What is expected | Where does "center" appear in the data? Return each line that holds it.

Extracted data |
=-=-=
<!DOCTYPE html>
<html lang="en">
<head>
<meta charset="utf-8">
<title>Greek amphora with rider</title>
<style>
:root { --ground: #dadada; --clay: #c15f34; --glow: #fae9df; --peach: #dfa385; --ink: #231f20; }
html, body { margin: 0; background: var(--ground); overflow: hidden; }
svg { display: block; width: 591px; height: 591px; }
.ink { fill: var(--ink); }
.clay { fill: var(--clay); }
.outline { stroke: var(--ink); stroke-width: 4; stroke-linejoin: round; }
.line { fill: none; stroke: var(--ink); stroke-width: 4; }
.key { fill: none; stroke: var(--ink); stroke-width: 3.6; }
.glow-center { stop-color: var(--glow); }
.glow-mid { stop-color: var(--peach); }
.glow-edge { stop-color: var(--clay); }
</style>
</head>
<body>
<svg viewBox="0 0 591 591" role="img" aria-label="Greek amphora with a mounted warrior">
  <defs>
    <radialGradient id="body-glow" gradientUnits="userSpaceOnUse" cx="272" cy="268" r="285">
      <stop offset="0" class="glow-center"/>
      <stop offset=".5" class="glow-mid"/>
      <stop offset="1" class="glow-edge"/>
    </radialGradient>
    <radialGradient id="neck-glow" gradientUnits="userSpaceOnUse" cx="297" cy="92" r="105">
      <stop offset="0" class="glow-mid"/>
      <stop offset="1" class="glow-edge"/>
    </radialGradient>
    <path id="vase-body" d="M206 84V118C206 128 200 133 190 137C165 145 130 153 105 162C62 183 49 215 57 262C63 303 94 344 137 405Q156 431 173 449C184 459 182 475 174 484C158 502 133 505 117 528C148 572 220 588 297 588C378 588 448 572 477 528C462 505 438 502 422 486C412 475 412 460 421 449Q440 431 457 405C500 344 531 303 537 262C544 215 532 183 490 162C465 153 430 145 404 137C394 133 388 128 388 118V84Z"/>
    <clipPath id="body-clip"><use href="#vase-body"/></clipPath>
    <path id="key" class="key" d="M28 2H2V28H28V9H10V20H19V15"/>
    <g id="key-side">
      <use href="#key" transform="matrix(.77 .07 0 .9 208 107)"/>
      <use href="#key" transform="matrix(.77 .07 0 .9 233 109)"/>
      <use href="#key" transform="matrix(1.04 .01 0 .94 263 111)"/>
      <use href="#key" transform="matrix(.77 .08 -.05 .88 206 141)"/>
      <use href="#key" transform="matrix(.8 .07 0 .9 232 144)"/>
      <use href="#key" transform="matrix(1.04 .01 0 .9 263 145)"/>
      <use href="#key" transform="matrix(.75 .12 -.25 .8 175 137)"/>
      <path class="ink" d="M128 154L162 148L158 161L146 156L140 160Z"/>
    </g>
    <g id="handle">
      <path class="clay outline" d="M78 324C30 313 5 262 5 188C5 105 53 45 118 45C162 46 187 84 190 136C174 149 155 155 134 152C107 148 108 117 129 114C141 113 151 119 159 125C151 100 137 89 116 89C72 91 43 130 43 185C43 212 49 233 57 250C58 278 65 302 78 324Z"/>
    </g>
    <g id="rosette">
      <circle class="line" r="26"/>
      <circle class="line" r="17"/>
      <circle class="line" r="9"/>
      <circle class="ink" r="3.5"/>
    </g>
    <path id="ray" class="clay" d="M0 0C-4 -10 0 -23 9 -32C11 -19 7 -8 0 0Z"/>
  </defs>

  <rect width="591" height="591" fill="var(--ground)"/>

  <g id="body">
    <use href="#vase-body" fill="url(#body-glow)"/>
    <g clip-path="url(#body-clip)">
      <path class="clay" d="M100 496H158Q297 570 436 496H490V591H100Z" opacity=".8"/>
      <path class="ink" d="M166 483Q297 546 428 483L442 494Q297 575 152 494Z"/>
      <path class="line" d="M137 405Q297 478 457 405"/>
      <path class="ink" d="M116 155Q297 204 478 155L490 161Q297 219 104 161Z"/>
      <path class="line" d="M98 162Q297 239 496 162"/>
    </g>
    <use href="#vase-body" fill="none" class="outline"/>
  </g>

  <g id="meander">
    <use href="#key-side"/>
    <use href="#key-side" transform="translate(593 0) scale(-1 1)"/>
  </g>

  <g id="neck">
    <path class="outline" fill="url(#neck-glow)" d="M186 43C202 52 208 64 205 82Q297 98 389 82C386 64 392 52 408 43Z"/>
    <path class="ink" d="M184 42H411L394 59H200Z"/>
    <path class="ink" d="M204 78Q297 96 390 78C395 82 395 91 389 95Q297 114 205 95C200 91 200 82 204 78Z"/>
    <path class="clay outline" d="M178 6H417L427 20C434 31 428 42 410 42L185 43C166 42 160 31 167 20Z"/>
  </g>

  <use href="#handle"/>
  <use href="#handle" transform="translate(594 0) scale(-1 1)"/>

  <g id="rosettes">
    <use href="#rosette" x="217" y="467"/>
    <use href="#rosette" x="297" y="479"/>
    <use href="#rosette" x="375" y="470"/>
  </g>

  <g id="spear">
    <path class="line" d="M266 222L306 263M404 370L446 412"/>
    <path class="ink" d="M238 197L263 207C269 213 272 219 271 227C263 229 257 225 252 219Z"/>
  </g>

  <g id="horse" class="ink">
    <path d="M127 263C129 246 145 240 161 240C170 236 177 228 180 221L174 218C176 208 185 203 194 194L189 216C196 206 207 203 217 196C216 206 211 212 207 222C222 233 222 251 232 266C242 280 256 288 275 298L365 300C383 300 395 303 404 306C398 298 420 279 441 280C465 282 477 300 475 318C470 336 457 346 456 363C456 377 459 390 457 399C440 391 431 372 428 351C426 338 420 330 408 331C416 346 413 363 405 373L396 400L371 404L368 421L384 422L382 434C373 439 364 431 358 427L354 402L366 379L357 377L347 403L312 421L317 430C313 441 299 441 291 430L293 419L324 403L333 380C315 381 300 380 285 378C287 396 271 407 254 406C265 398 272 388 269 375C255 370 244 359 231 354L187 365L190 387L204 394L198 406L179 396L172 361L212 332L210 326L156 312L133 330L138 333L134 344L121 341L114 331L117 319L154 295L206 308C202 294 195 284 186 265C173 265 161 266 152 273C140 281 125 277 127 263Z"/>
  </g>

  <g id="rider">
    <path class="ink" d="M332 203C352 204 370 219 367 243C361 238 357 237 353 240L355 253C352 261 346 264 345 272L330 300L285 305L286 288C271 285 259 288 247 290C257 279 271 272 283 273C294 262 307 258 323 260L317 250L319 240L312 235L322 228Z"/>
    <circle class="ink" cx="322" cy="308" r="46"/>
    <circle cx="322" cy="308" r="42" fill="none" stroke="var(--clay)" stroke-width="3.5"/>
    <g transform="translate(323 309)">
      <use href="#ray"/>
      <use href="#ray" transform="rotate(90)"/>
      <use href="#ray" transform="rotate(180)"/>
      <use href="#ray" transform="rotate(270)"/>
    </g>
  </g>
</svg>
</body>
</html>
=-=-=
Exercise answer |
.glow-center { stop-color: var(--glow); }
      <stop offset="0" class="glow-center"/>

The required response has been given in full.